# What needs to be done:
The lines below starting at the line containing "--tangerine: #fd6f30;" and ending at the line containing "var(--maroon); --cloud: var(--pink);" are to be repeated exactly, with both ends kept and nothing else added.

# Records for the exercise:

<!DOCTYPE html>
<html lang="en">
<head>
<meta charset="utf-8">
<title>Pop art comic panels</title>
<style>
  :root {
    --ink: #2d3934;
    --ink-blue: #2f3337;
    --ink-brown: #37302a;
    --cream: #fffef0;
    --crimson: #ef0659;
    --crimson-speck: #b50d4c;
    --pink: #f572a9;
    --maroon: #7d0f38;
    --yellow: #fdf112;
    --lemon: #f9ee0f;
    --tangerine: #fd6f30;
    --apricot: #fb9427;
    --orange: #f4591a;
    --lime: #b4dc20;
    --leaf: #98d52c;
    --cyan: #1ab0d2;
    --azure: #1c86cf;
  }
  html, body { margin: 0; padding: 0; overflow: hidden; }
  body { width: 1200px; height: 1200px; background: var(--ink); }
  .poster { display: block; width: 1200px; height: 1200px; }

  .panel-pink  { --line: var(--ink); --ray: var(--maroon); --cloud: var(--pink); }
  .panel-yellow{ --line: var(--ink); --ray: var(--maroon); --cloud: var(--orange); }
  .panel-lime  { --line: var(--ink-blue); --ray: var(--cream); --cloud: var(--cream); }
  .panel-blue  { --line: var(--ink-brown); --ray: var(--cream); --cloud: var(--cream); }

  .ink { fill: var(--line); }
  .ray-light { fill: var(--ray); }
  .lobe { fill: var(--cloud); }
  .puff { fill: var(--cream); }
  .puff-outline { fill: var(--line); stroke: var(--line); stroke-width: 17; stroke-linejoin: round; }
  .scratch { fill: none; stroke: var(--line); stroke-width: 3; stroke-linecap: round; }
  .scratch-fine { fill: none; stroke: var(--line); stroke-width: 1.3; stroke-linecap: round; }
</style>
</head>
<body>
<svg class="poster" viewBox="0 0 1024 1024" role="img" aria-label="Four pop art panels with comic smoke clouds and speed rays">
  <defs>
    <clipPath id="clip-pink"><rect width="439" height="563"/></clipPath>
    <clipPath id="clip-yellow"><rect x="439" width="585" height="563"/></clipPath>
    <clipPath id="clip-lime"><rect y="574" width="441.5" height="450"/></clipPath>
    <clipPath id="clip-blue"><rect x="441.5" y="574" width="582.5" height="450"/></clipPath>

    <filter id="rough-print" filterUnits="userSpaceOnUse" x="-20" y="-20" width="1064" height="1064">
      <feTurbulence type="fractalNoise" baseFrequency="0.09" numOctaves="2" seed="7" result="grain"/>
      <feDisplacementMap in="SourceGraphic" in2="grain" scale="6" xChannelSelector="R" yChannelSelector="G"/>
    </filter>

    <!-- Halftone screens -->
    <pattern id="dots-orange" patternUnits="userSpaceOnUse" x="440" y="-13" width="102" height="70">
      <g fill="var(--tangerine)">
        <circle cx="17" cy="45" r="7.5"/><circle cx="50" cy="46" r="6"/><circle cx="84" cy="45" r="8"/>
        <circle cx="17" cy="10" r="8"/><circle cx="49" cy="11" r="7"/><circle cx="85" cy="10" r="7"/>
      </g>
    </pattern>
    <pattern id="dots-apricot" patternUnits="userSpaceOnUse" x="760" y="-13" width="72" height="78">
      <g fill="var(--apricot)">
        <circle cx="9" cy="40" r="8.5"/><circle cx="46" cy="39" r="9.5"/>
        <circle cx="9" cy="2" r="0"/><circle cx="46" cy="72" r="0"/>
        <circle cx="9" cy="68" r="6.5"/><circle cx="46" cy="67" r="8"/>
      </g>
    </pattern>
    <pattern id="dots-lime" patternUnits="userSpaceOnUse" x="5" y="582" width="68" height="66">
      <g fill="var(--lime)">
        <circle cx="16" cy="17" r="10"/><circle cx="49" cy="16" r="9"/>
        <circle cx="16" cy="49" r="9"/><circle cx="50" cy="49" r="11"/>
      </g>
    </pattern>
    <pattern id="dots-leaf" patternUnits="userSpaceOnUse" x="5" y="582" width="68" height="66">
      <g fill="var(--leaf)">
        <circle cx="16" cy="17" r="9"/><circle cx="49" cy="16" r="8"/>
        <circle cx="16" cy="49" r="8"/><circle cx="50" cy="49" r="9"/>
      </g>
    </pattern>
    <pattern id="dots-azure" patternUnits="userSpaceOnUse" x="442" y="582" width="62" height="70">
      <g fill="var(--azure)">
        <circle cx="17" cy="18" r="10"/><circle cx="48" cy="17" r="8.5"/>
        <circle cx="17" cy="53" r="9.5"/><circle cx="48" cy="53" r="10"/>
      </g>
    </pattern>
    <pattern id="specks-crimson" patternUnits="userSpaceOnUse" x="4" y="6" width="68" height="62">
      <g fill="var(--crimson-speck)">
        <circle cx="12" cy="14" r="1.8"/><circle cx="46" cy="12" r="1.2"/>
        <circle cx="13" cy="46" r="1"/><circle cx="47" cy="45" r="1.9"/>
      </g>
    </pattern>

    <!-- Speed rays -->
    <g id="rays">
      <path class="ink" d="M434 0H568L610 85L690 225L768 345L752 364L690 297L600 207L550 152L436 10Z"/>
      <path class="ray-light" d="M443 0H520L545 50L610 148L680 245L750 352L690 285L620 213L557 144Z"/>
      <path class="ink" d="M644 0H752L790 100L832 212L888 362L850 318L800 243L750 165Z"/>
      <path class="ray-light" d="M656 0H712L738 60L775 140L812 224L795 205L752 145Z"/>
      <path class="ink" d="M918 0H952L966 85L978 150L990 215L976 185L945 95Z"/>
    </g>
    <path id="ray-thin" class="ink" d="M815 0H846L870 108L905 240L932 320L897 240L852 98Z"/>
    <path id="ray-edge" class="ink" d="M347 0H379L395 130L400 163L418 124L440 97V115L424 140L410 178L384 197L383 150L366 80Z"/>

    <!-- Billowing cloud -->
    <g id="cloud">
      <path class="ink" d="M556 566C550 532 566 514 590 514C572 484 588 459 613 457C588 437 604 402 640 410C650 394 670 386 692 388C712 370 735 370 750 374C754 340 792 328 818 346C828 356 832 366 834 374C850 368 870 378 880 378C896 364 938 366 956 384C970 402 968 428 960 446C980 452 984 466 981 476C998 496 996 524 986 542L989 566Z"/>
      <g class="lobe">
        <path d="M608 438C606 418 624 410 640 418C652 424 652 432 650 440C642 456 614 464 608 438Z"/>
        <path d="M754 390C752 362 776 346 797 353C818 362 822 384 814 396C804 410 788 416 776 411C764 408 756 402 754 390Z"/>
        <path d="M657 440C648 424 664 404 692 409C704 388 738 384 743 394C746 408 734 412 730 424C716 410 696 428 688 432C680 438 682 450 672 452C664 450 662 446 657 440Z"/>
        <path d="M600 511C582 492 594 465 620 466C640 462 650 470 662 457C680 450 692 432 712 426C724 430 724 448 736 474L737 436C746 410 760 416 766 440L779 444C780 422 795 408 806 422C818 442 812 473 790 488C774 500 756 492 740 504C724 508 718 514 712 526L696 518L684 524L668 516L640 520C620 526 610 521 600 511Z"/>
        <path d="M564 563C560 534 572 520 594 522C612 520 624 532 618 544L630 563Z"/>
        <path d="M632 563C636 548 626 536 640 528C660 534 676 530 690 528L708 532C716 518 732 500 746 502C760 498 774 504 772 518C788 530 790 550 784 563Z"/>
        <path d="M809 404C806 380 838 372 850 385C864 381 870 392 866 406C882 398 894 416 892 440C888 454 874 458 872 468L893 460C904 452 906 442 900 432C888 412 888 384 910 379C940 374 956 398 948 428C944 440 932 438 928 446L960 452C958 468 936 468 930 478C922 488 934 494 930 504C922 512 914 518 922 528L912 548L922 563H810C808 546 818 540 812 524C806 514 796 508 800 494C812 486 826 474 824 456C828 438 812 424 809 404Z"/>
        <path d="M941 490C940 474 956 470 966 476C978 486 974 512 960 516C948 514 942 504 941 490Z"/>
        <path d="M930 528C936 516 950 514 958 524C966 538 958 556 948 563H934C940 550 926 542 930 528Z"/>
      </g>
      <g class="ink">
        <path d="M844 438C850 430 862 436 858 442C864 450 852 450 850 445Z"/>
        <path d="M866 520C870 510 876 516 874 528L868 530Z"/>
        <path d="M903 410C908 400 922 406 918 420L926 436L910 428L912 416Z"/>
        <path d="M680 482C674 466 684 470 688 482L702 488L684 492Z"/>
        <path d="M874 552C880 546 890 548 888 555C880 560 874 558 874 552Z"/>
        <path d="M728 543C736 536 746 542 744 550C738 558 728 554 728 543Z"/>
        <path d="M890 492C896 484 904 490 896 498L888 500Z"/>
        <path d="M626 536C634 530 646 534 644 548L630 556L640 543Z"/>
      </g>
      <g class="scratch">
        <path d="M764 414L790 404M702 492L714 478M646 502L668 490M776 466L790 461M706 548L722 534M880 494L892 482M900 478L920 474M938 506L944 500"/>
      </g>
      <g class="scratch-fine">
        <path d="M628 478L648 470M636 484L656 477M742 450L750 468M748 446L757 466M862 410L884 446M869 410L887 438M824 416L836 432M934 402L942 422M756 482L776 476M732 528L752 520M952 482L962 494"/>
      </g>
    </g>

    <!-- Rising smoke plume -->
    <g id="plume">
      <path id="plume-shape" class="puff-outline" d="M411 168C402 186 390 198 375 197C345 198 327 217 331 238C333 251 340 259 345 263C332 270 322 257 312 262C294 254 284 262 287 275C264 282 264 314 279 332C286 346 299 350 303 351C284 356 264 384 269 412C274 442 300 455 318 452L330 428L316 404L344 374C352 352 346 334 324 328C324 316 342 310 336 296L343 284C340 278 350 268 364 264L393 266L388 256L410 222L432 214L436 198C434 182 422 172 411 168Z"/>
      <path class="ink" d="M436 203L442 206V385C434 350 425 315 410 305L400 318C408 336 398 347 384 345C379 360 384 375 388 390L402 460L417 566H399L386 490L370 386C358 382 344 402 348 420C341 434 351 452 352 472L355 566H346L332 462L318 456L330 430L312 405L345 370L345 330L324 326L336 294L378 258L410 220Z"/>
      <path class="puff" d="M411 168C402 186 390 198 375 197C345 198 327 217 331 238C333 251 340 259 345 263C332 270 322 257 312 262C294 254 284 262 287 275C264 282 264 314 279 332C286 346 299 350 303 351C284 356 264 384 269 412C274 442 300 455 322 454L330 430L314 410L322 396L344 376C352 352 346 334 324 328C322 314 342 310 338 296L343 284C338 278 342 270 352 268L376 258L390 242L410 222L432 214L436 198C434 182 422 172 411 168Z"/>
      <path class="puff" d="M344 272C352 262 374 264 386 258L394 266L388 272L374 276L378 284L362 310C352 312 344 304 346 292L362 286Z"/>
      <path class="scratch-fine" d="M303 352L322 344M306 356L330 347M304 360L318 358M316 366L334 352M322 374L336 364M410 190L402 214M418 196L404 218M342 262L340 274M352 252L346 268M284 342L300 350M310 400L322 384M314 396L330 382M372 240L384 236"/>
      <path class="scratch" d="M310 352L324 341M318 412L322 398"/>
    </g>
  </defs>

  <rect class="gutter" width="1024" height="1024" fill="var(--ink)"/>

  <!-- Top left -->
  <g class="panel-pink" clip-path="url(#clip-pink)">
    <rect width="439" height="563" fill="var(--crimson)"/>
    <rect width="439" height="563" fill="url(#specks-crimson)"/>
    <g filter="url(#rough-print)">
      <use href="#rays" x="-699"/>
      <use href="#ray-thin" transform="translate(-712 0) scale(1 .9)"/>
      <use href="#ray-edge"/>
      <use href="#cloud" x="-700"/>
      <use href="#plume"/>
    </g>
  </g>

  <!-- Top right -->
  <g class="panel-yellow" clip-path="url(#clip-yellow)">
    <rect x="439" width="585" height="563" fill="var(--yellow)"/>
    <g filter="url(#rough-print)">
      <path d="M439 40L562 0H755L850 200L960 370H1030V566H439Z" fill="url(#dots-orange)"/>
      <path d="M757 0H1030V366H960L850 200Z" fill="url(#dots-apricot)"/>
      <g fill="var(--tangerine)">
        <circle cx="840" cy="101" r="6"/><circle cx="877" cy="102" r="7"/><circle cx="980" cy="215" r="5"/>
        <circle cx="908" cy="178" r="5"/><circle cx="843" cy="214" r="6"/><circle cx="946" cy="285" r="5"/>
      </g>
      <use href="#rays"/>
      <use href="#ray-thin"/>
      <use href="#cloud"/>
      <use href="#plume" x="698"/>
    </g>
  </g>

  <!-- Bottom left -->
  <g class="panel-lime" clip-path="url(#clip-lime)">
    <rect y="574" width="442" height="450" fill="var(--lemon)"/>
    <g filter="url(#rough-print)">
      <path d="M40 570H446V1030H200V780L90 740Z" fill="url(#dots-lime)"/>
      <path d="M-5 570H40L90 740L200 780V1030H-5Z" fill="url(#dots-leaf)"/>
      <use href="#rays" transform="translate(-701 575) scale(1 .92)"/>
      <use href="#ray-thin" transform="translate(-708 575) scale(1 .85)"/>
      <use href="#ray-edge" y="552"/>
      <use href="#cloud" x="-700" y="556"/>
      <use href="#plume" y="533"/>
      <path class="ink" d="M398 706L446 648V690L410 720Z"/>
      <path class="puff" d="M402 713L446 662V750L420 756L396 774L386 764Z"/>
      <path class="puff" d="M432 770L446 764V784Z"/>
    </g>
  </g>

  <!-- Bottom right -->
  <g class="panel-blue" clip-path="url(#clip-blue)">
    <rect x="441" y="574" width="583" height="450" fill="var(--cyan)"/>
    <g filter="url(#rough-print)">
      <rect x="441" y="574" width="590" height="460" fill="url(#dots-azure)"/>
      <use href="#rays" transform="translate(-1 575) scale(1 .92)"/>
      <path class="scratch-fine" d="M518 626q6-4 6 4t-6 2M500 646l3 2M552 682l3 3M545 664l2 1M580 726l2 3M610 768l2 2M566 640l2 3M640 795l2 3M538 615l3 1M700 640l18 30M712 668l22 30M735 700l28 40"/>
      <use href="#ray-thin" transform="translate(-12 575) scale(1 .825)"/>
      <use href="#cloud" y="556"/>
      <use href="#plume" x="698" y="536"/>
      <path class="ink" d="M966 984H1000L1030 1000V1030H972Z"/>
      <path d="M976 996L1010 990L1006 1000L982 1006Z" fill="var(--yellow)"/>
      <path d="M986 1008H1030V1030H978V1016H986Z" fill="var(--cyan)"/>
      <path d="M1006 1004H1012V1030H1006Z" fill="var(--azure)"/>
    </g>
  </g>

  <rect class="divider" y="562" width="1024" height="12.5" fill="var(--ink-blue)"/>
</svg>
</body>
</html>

# Response below:
    --tangerine: #fd6f30;
    --apricot: #fb9427;
    --orange: #f4591a;
    --lime: #b4dc20;
    --leaf: #98d52c;
    --cyan: #1ab0d2;
    --azure: #1c86cf;
  }
  html, body { margin: 0; padding: 0; overflow: hidden; }
  body { width: 1200px; height: 1200px; background: var(--ink); }
  .poster { display: block; width: 1200px; height: 1200px; }

  .panel-pink  { --line: var(--ink); --ray: var(--maroon); --cloud: var(--pink); }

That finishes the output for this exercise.